The old proverb, “Talk is Cheap” implies that words rather than costly but necessary action, are empty of value – or worse – of disastrous consequences. For example, how often have you said before you have incurred a preventable but also costly accident or repair, “I’m going to take care of that before something happens and costs me some real money.” Perhaps you were considering the under inflated tire or that your car pulled hard to the right when you hit the brakes or you were concerned about a puddle of purple fluid growing on your garage floor and you said, “Well, maybe tomorrow, if I have time, I will take the car in for a checkup.” But you never got around to doing it and the next thing you knew you were being airflighted to a trauma center after your vehicle flew off the road and smashed into a concrete roadside culvert. The last thing you remember was hitting the brakes hard to avoid hitting a deer who had out jumped in front of you. Your car had immediately swerved hard to the right as your faulty brakes reacted predictably and the harsh reality of your inaction hit you head on!
So why is it that people often take the slow road, the road of cheap talk but no action, even while knowing that there are many dangerous curves and potholes perhaps just around the bend? Death, where is thy Sting! could also be written, Procrastination, where is thy Goodness?
Why don’t we take the fault laden car in for a checkup and needed attention? Is it our time that we don’t want to spend on this problem? Is it the money we might have to spend to have it repaired? Does our grasping possession of these two precious items – our time and our money – rule over our common sense?
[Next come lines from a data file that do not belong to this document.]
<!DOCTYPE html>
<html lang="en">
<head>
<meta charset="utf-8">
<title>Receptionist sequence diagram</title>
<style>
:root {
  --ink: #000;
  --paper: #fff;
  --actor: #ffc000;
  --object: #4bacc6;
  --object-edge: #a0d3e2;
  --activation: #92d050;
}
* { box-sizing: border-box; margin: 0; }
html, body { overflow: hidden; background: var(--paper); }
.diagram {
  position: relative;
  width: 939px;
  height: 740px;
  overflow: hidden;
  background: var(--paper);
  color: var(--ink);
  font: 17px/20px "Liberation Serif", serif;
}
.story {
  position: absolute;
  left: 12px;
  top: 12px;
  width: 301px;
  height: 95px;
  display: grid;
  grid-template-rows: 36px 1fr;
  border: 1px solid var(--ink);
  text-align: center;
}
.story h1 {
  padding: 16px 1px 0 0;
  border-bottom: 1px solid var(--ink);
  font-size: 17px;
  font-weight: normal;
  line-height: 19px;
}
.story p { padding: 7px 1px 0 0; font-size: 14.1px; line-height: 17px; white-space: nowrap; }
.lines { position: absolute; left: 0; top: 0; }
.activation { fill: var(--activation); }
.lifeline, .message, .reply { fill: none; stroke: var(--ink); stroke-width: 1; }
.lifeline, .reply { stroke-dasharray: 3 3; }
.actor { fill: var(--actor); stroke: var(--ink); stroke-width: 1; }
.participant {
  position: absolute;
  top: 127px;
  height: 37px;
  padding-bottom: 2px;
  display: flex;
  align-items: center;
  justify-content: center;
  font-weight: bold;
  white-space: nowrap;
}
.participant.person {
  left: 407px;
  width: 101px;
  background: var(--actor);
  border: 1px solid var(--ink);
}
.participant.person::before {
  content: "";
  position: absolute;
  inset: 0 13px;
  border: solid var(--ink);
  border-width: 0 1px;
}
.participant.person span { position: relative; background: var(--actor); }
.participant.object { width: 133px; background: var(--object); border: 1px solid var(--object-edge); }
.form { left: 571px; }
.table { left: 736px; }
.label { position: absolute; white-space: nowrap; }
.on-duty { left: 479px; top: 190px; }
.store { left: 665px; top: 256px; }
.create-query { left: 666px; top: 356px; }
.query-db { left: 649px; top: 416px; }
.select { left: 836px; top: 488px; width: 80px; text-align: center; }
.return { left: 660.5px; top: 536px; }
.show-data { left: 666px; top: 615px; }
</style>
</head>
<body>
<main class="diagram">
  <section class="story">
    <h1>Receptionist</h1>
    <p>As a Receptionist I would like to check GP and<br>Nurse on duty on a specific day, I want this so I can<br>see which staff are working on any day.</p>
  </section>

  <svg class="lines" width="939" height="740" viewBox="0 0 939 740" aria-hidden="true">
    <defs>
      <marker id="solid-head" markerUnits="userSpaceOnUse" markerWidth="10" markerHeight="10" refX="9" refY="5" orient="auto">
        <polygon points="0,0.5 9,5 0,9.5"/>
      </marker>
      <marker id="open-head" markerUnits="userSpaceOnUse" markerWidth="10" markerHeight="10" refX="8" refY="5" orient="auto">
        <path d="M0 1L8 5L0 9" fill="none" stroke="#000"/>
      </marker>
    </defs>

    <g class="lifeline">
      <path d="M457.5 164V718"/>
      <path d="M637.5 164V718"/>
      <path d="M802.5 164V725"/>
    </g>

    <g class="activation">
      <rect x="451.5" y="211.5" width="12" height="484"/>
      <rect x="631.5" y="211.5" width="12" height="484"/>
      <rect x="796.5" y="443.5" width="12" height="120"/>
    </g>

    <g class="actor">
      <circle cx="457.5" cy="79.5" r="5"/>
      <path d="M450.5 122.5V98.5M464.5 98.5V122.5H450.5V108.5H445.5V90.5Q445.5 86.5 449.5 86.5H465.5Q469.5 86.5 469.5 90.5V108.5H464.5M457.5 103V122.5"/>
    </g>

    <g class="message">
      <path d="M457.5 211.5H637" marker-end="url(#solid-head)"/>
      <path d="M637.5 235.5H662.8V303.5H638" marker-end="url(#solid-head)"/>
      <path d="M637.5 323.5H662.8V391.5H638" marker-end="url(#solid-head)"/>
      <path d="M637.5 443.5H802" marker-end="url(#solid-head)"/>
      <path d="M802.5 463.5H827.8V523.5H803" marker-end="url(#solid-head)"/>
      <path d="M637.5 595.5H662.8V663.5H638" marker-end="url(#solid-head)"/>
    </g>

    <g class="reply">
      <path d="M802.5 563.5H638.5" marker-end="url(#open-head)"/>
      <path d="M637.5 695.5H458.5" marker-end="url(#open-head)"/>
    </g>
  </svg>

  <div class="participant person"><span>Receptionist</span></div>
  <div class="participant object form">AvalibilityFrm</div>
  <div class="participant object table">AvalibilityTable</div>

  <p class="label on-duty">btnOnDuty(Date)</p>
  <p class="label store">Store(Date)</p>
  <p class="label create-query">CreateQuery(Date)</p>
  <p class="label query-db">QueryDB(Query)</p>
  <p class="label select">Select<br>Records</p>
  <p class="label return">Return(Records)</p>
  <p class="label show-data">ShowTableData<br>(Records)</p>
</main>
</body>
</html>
Why do we allow irrational reasoning to guide us – that although we know faulty brakes can cause serious perhaps fatal consequences – that in our case – it won’t happen to us!
The idea that bad things do happen but not necessarily to us is too often the “reasoning” that we employ to avoid acting wisely. Another common dodge we use is that if we don’t think about it, it will go away. Or that when the trouble comes, we can simply talk our way out of it. But all these fantasies are only filmy covers for our real and deeper notions working against us to do the right thing: it is that we value our comfort, pleasures, and money over sacrifice. We block out of our minds threatening problems, minimizing their imminent dangers, and all to our peril. The old Fram oil filter commercial expresses this tendency by this memorial phrase, “You can pay me now (the car repairmen) for an inexpensive new filter, or you can pay me later a very large amount for the damage to the car engine caused by not replacing the old clogged filter.)”
Today, the world is facing another monumental evil, Islamic Jihadism, that is as real and threatening to the world’s freedoms as Nazism and Communism were eighty years ago. The “ism” is different in name only: the goal of Islamic Jihadism is the same: totalitarian world domination and destruction of all those who resist. Not all the words ever spoken can deter this evil force; not all the entreaties made to Hitler or Stalin or Mao resulted in turning them from their hell-bent ideologies. Using talk and “persuasion” to combat today’s evil of Islamic Jihadism is useless and extremely dangerous. If this approach is pursued – as seems to be the current strategy – the world will soon be submerged into a ghastly, horrendous upheaval, the likes it has never seen before.
The struggle for human freedom is an age-old reality: there is nothing new about the evil that roams the planet today. It has only surfaced now with new faces but with the same intent: to rule over all people and destroy their freedoms. We need to take all steps to defeat this scourge now before the cost grows beyond our means. Just talk can be very expensive, indeed!